**Data shown**
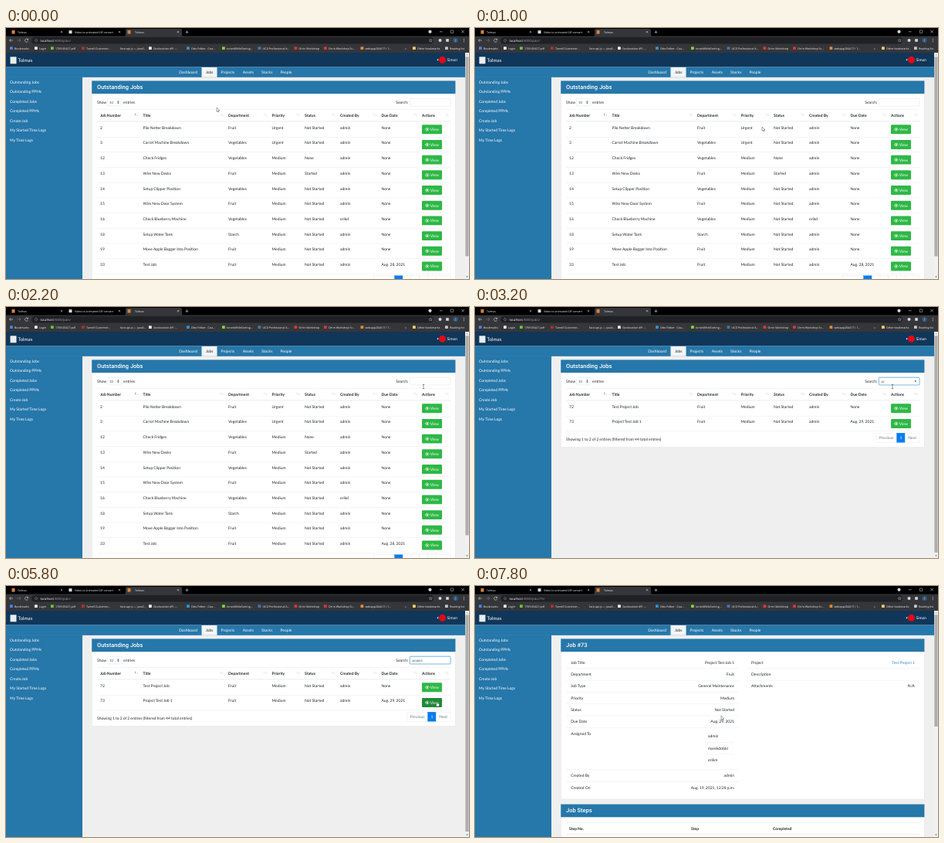
Recreate the animation shown at these times as an HTML page. Size 600 px wide and 325 px high, loop 8000 ms.

```html
<!DOCTYPE html>
<html lang="en">
<head>
<meta charset="utf-8">
<title>Job list</title>
<style>
html, body { margin: 0; width: 100%; height: 100%; overflow: hidden; background: #efefef; }
svg { display: block; width: 600px; height: 325px; text-rendering: geometricPrecision; }
text { font: 5px Lato, sans-serif; fill: #212529; white-space: pre; word-spacing: -.15px; }
.b { font-weight: 700; }
.w { fill: #fff; }
.h { font: 500 7.5px Roboto, sans-serif; fill: #fff; word-spacing: 0; }
.ui { font: 3.6px "Open Sans", sans-serif; fill: #f4f5f6; }
.url { font: 4.2px "Open Sans", sans-serif; fill: #9aa0a6; }
.in { font-size: 4.375px; fill: #495057; }
.m { fill: #6c757d; }
.a { fill: #2f86cc; }
.s { font: 4.4px "DejaVu Sans", sans-serif; fill: #d3d5d7; }
.s.on { fill: #666; }
</style>
</head>
<body>
<svg id="stage" viewBox="0 0 600 325" xmlns="http://www.w3.org/2000/svg"></svg>
<script>
const LOOP = 8000, STEP = 200, MAX_SCROLL = 27;
const BLUE = '#2677aa', LINE = '#dee2e6', ROW = 19.69, TOP = 121.3;

const rect = (x, y, w, h, fill, extra = '') =>
  `<rect x="${x}" y="${y}" width="${w}" height="${h}" fill="${fill}" ${extra}/>`;
const dot = (x, y, r, fill) => `<circle cx="${x}" cy="${y}" r="${r}" fill="${fill}"/>`;
const path = (d, stroke = '#d5d7da', w = .6, fill = 'none') =>
  `<path d="${d}" stroke="${stroke}" stroke-width="${w}" fill="${fill}"/>`;
const rule = (x, y, w, h = .35) => rect(x, y, w, h, LINE);
// y is the middle of the capitals
const text = (x, y, s, cls = '', anchor = 'start') =>
  `<text x="${x}" y="${y + 1.75}" class="${cls}" text-anchor="${anchor}">${s}</text>`;

const COLS = [122, 177.5, 288, 344.5, 387, 433, 486.5, 539, 579.75];
const HEADS = 'Job Number|Title|Department|Priority|Status|Created By|Due Date|Actions'.split('|');
const JOBS = `2|Pilo Netter Breakdown|Fruit|Urgent|Not Started|admin|None
3|Carrot Machine Breakdown|Vegetables|Urgent|Not Started|admin|None
12|Check Fridges|Vegetables|Medium|None|admin|None
13|Wire New Desks|Fruit|Medium|Started|admin|None
14|Setup Clipper Position|Vegetables|Medium|Not Started|admin|None
15|Wire New Door System|Fruit|Medium|Not Started|admin|None
16|Check Blueberry Machine|Vegetables|Medium|Not Started|erikd|None
18|Setup Water Tank|Starch|Medium|Not Started|admin|None
19|Move Apple Bagger Into Position|Fruit|Medium|Not Started|admin|None
33|Test Job|Fruit|Medium|Not Started|admin|Aug. 28, 2021
72|Test Project Job|Fruit|Medium|Not Started|admin|None
73|Project Test Job 1|Fruit|Medium|Not Started|admin|Aug. 29, 2021`
  .split('\n').map(r => r.split('|'));

// time, x, y, kind
const POINTER = [
  [0, 273, 103, 'arrow'], [1000, 372, 128, 'arrow'], [1200, 444.8, 148.5, 'arrow'],
  [1800, 505, 125, 'arrow'], [2200, 541, 103, 'beam'], [4600, 545, 118, 'arrow'],
  [4800, 552, 135, 'arrow'], [5000, 558.5, 150, 'hand'], [6000, 558.5, 150, 'arrow'],
  [6600, 530, 149, 'arrow'], [6800, 465, 148, 'arrow'], [7000, 405, 150, 'arrow'],
  [7200, 355, 153, 'arrow'], [7400, 329, 157, 'arrow'], [7800, 319, 168, 'arrow']];

function pointer(t) {
  const [, x, y, kind] = POINTER.filter(p => p[0] <= t).pop();
  const shape = {
    arrow: path('M0 0V5.3L1.3 4.2L2.1 6L3 5.6L2.2 3.9H3.8Z', '#222', .4, '#fff'),
    beam: path('M-1.2-2.6H1.2M0-2.6V2.6M-1.2 2.6H1.2', '#333', .5),
    hand: path('M-.6 0Q0-.6.5 0V2L3 2.6V4.5L2.3 6H-.2L-1.8 3.4L-.6 3.6Z', '#222', .4, '#fff')
  }[kind];
  return `<g transform="translate(${x} ${y})">${shape}</g>`;
}

function chrome(t) {
  const onJob = t >= 6000, loading = onJob && t < 6600;
  const cross = (x, y, r) => path(`M${x - r} ${y - r}l${2 * r} ${2 * r}m0 ${-2 * r}l${-2 * r} ${2 * r}`);
  let s = rect(0, 0, 600, 11, '#000') + path('M153 11Q155 11 155 8V3Q155 1 157 1H226Q228 1 228 3V8Q228 11 230 11Z', 'none', 0, '#35363a')
    + rect(0, 10.5, 600, 21.5, '#35363a') + rect(33, 11.8, 521, 8.6, '#202124', 'rx="4.3"');
  s += rect(7.5, 3, 4, 4.6, '#d8813a') + rect(81.5, 3.2, 4, 4, '#ddd')
    + (loading ? dot(159.5, 5.3, 2, '#8ab4f8') : rect(157.5, 3, 4, 4.6, '#d8813a'));
  s += text(15, 4.9, 'Tolmas', 'ui') + text(89, 4.9, 'Video to animated GIF convert', 'ui') + text(167, 4.9, 'Tolmas', 'ui');
  for (const x of [72, 147, 223]) s += cross(x, 5.2, 1.1);
  s += path('M232.5 5.3h4M234.5 3.3v4M562 4.8h3.6') + path('M576.4 3h3.4v3.4h-3.4Z', '#d5d7da', .5)
    + cross(592, 4.7, 1.7) + dot(549.5, 4.8, 2.1, '#d5d7da');
  s += path('M9 16H4.5l2-2m-2 2l2 2') + path('M14.5 16H19l-2-2m2 2l-2 2', '#777a7f')
    + path('M28.4 15A2.1 2.1 0 1 0 28.6 17M28.6 13.7V15.4H27') + path('M39 14.4a1.7 1.7 0 1 0 .1 0M39 15.8v1.2', '#aaa', .4);
  s += text(44.5, 16, `<tspan class="w">localhost</tspan>:8000/jobs/${onJob ? '73/' : ''}`, 'url');
  s += path('M550.3 14l.6 1.4 1.5.1-1.1 1 .4 1.5-1.4-.8-1.3.8.3-1.5-1.1-1 1.5-.1Z', '#ccc', .4);
  s += dot(562.5, 16, 2, '#d5d7da') + rect(570.2, 14.2, 3.6, 3.6, '#d5d7da') + dot(582.5, 16, 3, '#315d86')
    + text(582.5, 15.6, 'J', 'ui', 'middle');
  for (const y of [14.3, 16, 17.7]) s += dot(593.3, y, .5, '#ddd');

  const marks = [[11, 'Bookmarks', '#4285f4'], [43, 'Login', '#eee'], [64, '1709.05427.pdf', '#65c83c'],
    [104, 'Tarnell Customer…', '#b42e2e'], [148, 'face-api.js — JavaS…'], [191, 'Geolocation API -…', '#eee'],
    [240, 'Otto Felber - Coa…', '#2897d8'], [286, 'tonesWhileSorting…', '#7ad63c'], [332.5, 'UCD Professional A…', '#3d78b0'],
    [379.5, 'Orrin Workshop', '#d9363b'], [418, 'Orrin Workshop Sc…', '#d9363b'], [465.5, 'webapp204417 / 1…', '#e58a35'],
    [517, '»'], [533, 'Other bookmarks', '#f3cf67'], [575, 'Reading list', '#c6c9cc']];
  for (const [x, label, fill] of marks)
    s += (fill ? rect(x - 6, 24.3, 3.8, 3.8, fill, 'rx=".5"') : '') + text(x, 25.8, label, 'ui');
  return s;
}

function frame() {
  let s = rect(0, 32, 600, 18.5, '#103659') + rect(0, 50.5, 595, 13.3, BLUE) + rect(0, 63.2, 99, 262, BLUE);
  s += rect(5.5, 37.3, 8, 9, '#e8eef2') + `<text x="15.5" y="43.6" class="w" style="font-size:6.25px">Tolmas</text>`;
  s += path('M560.2 39.8v2.8l-1.7-1.4Z', 'none', 0, '#fff') + dot(565.5, 41.3, 4.5, '#e00b16') + text(571.5, 41.3, 'Simon', 'w');
  s += rect(253.5, 51, 20, 12.8, '#f4f6f7');
  'Dashboard Jobs Projects Assets Stocks People'.split(' ').forEach((label, i) =>
    s += text([224.3, 258.7, 278.5, 306.7, 331, 355.5][i], 57, label, i == 1 ? '' : 'w'));
  ['Outstanding Jobs', 'Outstanding PPMs', 'Completed Jobs', 'Completed PPMs', 'Create Job', 'My Started Time Logs', 'My Time Logs']
    .forEach((label, i) => s += text(5, 70.2 + 12.5 * i, label, 'w'));
  return s;
}

function scrollbar(y, end) {
  return rect(595, 32, 5, 293, '#f1f1f1') + rect(595.4, y, 4.2, end - y, '#adadad')
    + path('M596.3 35.5l1.2-1.5 1.2 1.5Z', 'none', 0, y > 38 ? '#505050' : '#a3a3a3')
    + path('M596.3 321.5l1.2 1.5 1.2-1.5Z', 'none', 0, '#505050');
}

const card = (y, bottom, title) => rect(111.2, y, 471.2, bottom - y, '#fff', 'stroke="#dcdcdc" stroke-width=".35"')
  + rect(111.2, y, 471.2, 16.7, BLUE) + text(118, y + 9, title, 'h');

function viewButton(y, hover) {
  return rect(539, y, 26, 11.9, hover ? '#208a38' : '#2eb846', 'rx="1.2"')
    + path(`M543 ${y + 6}q2.8-3.6 5.6 0q-2.8 3.6-5.6 0Z`, '#fff', .6) + dot(545.8, y + 6, .95, '#fff')
    + text(549.7, y + 6.1, 'View', 'w');
}

function pages(y, count) {
  let x = 576 - 18.7 - 10.75 * count - 27, s = '';
  const cell = (w, label, on) => {
    const cls = on ? 'w' : label > 0 || (count > 1 && label == 'Next') ? 'a' : 'm';
    s += rect(x, y, w, 12.1, on ? '#0a7cf0' : '#fff', `stroke="${on ? '#0a7cf0' : LINE}" stroke-width=".35"`)
      + text(x + w / 2, y + 6.1, label, cls, 'middle');
    x += w;
  };
  cell(27, 'Previous');
  for (let i = 1; i <= count; i++) cell(10.75, i, i == 1);
  cell(18.7, 'Next');
  return s;
}

function jobList(t) {
  const typed = 'project'.slice(0, Math.max(0, (t - 2800) / STEP));
  const rows = typed ? JOBS.filter(r => r[1].toLowerCase().includes(typed)) : JOBS.slice(0, 10);
  const end = TOP + ROW * rows.length, focus = t >= 2400;
  let s = card(68.4, end + 20.7, 'Outstanding Jobs');
  s += text(118, 96.1, 'Show') + rect(131.5, 91.3, 18.5, 9.6, '#fff', 'rx="1" stroke="#ced4da" stroke-width=".35"')
    + text(134, 96.2, '10', 'in') + path('M144.2 95.6l1.2-1.7 1.2 1.7ZM144.2 96.6l1.2 1.7 1.2-1.7Z', 'none', 0, '#343a40')
    + text(152, 96.1, 'entries') + text(521.2, 96.1, 'Search:', '', 'end');
  if (focus) s += rect(522.6, 90.6, 54, 11, '#c4e0f5', 'rx="1.4"');
  s += rect(523.4, 91.3, 52.6, 9.6, '#fff', `rx="1" stroke="${focus ? '#4f9bcd' : '#ced4da'}" stroke-width="${focus ? .6 : .35}"`)
    + text(526.5, 96.1, typed, 'in');
  if (typed && t < 4600) s += path('M569.7 95l2.2 2.2m0-2.2l-2.2 2.2', '#34506b', .7);

  s += rule(118, 105.3, 458) + rule(118, 120.6, 458, .65);
  HEADS.forEach((head, i) => {
    const right = COLS[i + 1] - 3.75;
    s += text(COLS[i], 113.3, head, 'b') + text(right - 4, 112.6, '↑', i ? 's' : 's on', 'end')
      + text(right - 1.5, 112.6, '↓', 's', 'end');
  });
  rows.forEach((row, i) => {
    const y = TOP + ROW * i;
    if (i) s += rule(118, y, 458);
    row.forEach((cell, c) => s += text(COLS[c], y + 7.7, cell));
    s += viewButton(y + 4, t >= 5000 && i == 1);
  });
  s += rule(118, end, 458);
  const n = rows.length;
  s += text(118, end + 10.1, typed ? `Showing 1 to ${n} of ${n} entries (filtered from 44 total entries)` : 'Showing 1 to 10 of 44 entries')
    + pages(end + 2.5, typed ? 1 : 5);

  const down = (t >= 200 && t < 800) || (t >= 1400 && t < 1800);
  const scroll = down ? MAX_SCROLL : 0;
  return `<g transform="translate(0 ${-scroll})">${s}</g>` + frame()
    + (typed ? scrollbar(37.3, 318) : scrollbar(37.3 + scroll * .88, 295.5 + scroll * .88));
}

function jobPage() {
  let s = card(68.4, 276, 'Job #73');
  const field = (x, right, y, label, value, cls) => text(x, y, label) + text(right, y, value, cls, 'end');
  [['Job Title', 'Project Test Job 1'], ['Department', 'Fruit'], ['Job Type', 'General Maintenance'], ['Priority', 'Medium'],
    ['Status', 'Not Started'], ['Due Date', 'Aug. 29, 2021'], ['Assigned To', '']].forEach(([label, value], i) => {
    const y = 99.1 + 15.3 * i;
    s += field(124.2, 336, y, label, value) + (i < 6 ? rule(118, y + 7.5, 224) : '');
  });
  ['admin', 'marekdolski', 'erikm'].forEach((name, i) =>
    s += text(302, 194.6 + 15.3 * i, name) + (i < 2 ? rule(295.5, 202.2 + 15.3 * i, 40.5) : ''));
  s += rule(118, 237.8, 224) + field(124.2, 336, 245.6, 'Created By', 'admin') + rule(118, 253.2, 224)
    + field(124.2, 336, 261, 'Created On', 'Aug. 19, 2021, 12:28 p.m.');
  s += field(358, 570, 99.1, 'Project', 'Test Project 1', 'a') + rule(352, 106.6, 224)
    + field(358, 570, 114.4, 'Description', '') + rule(352, 121.9, 224) + field(358, 570, 129.7, 'Attachments', 'N/A');
  s += card(282.6, 330, 'Job Steps') + rule(118, 306.5, 458) + rule(118, 321.4, 458, .65)
    + text(122, 314, 'Step No.', 'b') + text(280, 314, 'Step', 'b') + text(386, 314, 'Completed', 'b');
  return s + frame() + scrollbar(37.3, 182);
}

const stage = document.getElementById('stage'), start = performance.now();
let shown = -1;
function tick() {
  const t = Math.floor((performance.now() - start) % LOOP / STEP) * STEP;
  if (t != shown) {
    shown = t;
    stage.innerHTML = rect(0, 0, 600, 325, '#efefef') + (t < 6000 ? jobList(t) : jobPage()) + chrome(t) + pointer(t);
  }
  requestAnimationFrame(tick);
}
tick();
</script>
</body>
</html>
```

**Exercise requirements**
Go through the listing and copy each line with the string "cell".

**Completed exercise**
  const cell = (w, label, on) => {
  cell(27, 'Previous');
  for (let i = 1; i <= count; i++) cell(10.75, i, i == 1);
  cell(18.7, 'Next');
    row.forEach((cell, c) => s += text(COLS[c], y + 7.7, cell));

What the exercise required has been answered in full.